[Records from a data collection]
::::

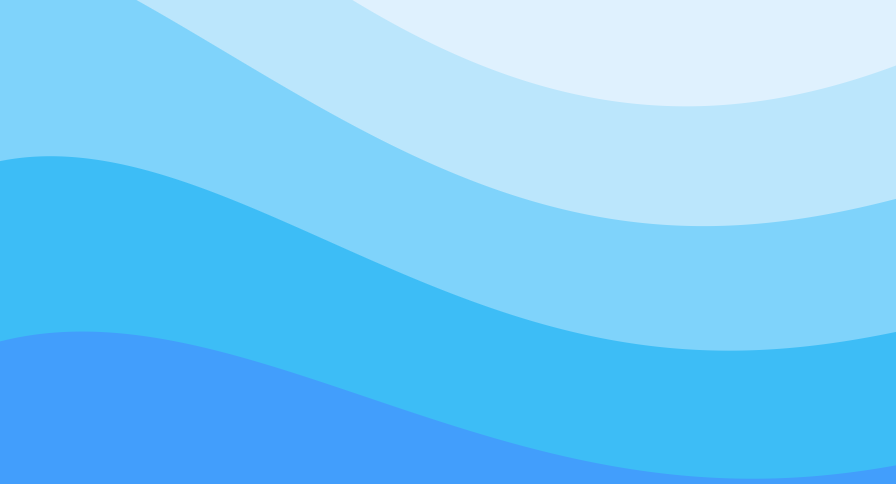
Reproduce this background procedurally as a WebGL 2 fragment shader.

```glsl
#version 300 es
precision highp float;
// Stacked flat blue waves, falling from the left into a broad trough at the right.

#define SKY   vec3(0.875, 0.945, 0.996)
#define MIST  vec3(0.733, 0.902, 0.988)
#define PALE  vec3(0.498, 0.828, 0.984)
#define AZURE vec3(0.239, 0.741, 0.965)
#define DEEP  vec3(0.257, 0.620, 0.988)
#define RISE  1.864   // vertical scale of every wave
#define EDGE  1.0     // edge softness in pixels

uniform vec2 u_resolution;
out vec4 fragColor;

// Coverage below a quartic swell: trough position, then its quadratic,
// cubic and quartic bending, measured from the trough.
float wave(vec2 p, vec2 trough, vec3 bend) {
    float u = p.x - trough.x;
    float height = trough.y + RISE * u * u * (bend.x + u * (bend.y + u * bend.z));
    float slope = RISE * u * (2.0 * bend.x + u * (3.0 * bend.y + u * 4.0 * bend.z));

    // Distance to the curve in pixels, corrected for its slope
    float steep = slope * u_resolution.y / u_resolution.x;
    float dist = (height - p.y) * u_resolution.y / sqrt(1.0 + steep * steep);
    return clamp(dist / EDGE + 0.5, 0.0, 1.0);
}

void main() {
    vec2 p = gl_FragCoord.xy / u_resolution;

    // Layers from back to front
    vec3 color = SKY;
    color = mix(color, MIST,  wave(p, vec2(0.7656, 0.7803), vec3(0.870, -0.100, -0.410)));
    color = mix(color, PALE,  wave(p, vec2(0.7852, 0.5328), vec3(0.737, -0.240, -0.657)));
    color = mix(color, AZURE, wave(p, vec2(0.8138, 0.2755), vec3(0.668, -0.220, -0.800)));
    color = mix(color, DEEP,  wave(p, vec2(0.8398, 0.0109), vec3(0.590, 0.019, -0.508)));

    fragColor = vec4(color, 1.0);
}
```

::::

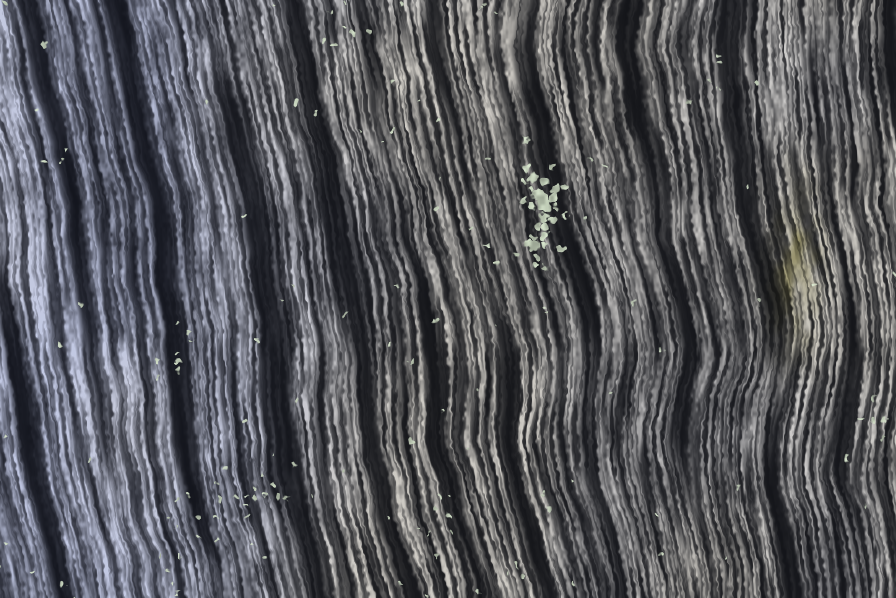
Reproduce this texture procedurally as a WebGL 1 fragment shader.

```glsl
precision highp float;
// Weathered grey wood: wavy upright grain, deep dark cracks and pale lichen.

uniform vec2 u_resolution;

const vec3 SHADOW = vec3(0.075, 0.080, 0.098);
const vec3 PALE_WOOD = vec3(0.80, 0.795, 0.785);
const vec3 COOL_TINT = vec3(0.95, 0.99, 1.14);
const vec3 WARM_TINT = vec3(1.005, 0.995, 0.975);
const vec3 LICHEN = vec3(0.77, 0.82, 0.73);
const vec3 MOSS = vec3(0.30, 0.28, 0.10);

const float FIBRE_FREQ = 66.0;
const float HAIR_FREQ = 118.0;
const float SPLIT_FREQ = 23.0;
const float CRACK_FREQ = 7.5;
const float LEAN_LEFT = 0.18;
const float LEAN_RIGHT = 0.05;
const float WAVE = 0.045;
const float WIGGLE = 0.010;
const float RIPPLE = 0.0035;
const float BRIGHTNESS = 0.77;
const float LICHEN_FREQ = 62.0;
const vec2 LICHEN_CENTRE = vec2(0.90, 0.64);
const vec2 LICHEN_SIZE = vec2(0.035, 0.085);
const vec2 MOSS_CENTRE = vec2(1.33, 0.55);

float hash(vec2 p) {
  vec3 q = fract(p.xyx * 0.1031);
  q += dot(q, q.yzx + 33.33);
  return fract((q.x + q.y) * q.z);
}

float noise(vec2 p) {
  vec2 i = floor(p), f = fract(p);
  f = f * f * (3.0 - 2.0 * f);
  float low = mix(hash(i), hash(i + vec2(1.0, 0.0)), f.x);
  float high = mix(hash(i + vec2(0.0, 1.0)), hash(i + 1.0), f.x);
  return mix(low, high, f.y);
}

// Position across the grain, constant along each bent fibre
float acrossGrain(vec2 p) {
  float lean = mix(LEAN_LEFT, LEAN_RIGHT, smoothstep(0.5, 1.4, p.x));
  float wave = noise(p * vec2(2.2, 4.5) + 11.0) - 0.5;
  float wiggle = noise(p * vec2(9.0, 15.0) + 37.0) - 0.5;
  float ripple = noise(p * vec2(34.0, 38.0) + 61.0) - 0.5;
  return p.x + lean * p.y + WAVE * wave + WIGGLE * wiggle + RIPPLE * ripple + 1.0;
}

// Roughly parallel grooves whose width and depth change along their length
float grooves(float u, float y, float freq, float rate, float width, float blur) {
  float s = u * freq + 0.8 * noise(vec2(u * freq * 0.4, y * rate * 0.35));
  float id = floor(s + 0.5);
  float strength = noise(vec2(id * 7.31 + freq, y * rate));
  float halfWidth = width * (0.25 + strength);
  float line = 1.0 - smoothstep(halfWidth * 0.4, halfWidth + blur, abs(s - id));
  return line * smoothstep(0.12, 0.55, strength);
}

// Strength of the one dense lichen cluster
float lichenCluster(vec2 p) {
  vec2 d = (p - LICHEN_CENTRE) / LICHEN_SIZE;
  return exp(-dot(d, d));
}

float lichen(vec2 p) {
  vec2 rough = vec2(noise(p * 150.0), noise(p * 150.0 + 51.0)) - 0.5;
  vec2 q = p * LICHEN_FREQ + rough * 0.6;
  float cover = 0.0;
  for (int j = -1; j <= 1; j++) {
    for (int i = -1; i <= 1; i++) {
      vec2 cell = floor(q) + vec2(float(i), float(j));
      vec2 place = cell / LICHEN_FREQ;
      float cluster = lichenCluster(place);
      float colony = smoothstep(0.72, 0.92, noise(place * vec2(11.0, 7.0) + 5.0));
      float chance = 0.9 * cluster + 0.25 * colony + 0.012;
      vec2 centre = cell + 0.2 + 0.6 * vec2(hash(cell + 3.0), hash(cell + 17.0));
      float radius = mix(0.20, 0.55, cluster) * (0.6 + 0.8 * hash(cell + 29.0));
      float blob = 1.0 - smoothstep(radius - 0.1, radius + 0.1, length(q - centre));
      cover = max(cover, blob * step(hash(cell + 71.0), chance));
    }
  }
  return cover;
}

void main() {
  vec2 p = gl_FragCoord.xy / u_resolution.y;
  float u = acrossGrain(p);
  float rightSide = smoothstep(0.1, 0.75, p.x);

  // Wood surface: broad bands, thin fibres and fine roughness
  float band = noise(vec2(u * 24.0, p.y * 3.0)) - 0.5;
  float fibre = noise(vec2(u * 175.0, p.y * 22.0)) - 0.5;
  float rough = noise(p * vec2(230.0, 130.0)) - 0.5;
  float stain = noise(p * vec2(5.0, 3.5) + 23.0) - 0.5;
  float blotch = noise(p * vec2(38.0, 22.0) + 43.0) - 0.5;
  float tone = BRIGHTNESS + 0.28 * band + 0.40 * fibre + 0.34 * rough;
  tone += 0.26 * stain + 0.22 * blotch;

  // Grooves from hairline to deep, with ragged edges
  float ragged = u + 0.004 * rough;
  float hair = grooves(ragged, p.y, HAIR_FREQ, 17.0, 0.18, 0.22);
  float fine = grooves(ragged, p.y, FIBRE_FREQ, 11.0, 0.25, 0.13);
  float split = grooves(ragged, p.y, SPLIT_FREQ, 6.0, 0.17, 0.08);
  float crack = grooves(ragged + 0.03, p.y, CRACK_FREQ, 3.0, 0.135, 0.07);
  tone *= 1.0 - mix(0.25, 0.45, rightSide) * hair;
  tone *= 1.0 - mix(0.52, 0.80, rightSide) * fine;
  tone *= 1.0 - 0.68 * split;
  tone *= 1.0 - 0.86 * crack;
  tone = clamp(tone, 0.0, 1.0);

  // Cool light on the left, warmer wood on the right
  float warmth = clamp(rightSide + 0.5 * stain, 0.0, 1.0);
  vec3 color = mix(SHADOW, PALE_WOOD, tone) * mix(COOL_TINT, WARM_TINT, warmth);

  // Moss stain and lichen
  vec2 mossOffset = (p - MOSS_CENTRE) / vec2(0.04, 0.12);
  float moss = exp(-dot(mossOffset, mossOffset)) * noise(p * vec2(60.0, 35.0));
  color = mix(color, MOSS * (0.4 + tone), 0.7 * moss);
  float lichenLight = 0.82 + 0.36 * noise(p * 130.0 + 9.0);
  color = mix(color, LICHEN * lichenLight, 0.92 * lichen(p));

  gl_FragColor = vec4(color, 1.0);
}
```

::::

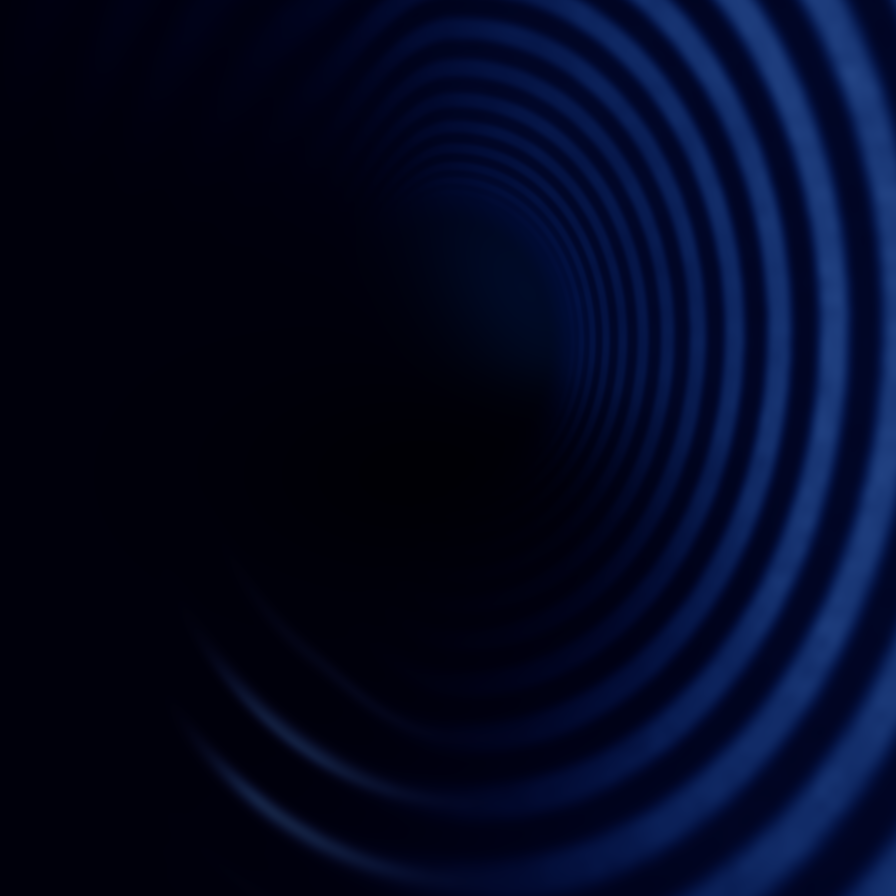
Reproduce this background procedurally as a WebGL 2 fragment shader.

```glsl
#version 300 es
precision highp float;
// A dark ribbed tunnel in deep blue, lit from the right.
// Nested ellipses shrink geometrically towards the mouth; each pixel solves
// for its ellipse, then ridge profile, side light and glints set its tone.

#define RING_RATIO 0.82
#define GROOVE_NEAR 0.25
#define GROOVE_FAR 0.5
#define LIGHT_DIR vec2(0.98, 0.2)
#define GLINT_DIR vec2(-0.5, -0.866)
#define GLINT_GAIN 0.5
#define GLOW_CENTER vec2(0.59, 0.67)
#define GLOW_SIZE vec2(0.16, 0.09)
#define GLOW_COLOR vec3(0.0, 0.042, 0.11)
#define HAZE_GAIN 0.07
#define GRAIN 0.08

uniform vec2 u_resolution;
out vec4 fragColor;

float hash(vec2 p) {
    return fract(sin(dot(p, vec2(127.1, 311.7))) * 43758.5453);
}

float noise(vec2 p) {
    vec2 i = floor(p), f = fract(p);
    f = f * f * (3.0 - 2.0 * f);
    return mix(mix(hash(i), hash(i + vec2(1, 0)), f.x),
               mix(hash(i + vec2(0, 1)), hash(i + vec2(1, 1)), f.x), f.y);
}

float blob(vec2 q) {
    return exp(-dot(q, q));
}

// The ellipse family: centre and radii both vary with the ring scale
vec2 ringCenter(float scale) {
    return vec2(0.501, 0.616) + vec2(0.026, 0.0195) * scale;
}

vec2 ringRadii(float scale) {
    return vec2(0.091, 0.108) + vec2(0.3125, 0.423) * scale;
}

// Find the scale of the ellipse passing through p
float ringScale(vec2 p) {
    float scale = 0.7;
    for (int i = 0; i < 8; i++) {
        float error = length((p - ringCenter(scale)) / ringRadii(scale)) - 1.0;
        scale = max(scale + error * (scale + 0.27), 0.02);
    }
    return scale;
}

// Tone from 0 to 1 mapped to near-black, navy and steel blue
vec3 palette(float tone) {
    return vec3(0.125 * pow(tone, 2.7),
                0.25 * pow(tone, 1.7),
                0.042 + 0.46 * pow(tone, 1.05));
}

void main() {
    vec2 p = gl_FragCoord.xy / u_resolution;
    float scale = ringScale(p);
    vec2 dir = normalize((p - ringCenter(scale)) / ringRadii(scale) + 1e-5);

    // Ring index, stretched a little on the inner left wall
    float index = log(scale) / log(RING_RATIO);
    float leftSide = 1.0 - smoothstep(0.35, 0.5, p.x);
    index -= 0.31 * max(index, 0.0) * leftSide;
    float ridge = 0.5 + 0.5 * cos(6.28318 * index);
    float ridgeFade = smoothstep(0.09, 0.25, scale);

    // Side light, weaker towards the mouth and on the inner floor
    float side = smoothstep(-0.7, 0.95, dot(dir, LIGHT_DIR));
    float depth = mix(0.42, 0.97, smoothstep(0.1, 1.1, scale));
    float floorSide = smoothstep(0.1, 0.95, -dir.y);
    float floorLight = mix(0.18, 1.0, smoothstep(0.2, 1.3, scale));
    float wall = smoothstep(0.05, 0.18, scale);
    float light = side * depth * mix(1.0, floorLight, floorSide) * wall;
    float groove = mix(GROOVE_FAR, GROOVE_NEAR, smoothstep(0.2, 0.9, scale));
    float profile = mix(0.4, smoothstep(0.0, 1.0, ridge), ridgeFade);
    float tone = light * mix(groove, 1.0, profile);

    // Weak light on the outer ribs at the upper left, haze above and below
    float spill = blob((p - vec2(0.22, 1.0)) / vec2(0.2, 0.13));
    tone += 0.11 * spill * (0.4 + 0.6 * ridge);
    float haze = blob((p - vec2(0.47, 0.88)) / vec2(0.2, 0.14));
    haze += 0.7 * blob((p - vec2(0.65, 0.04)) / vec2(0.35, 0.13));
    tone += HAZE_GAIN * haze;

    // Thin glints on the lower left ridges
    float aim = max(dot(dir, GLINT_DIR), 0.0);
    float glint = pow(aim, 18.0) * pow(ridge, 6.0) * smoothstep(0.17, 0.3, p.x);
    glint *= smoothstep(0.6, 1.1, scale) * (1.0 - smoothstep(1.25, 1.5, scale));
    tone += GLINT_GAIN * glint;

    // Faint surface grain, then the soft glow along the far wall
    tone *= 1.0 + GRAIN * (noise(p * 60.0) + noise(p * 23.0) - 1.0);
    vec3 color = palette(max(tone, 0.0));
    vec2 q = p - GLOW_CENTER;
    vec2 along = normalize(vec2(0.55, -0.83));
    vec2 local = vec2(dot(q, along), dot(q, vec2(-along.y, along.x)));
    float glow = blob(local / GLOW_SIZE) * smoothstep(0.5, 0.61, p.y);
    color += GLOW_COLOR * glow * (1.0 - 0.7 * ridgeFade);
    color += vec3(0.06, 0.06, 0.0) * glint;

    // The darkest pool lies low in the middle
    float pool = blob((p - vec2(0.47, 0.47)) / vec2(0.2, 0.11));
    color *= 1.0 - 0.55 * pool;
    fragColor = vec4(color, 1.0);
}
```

::::

* Goal of the exercise
Which lines of the data above contain the string "hash"? Copy each of them.

* Output
float hash(vec2 p) {
  float low = mix(hash(i), hash(i + vec2(1.0, 0.0)), f.x);
  float high = mix(hash(i + vec2(0.0, 1.0)), hash(i + 1.0), f.x);
      vec2 centre = cell + 0.2 + 0.6 * vec2(hash(cell + 3.0), hash(cell + 17.0));
      float radius = mix(0.20, 0.55, cluster) * (0.6 + 0.8 * hash(cell + 29.0));
      cover = max(cover, blob * step(hash(cell + 71.0), chance));
float hash(vec2 p) {
    return mix(mix(hash(i), hash(i + vec2(1, 0)), f.x),
               mix(hash(i + vec2(0, 1)), hash(i + vec2(1, 1)), f.x), f.y);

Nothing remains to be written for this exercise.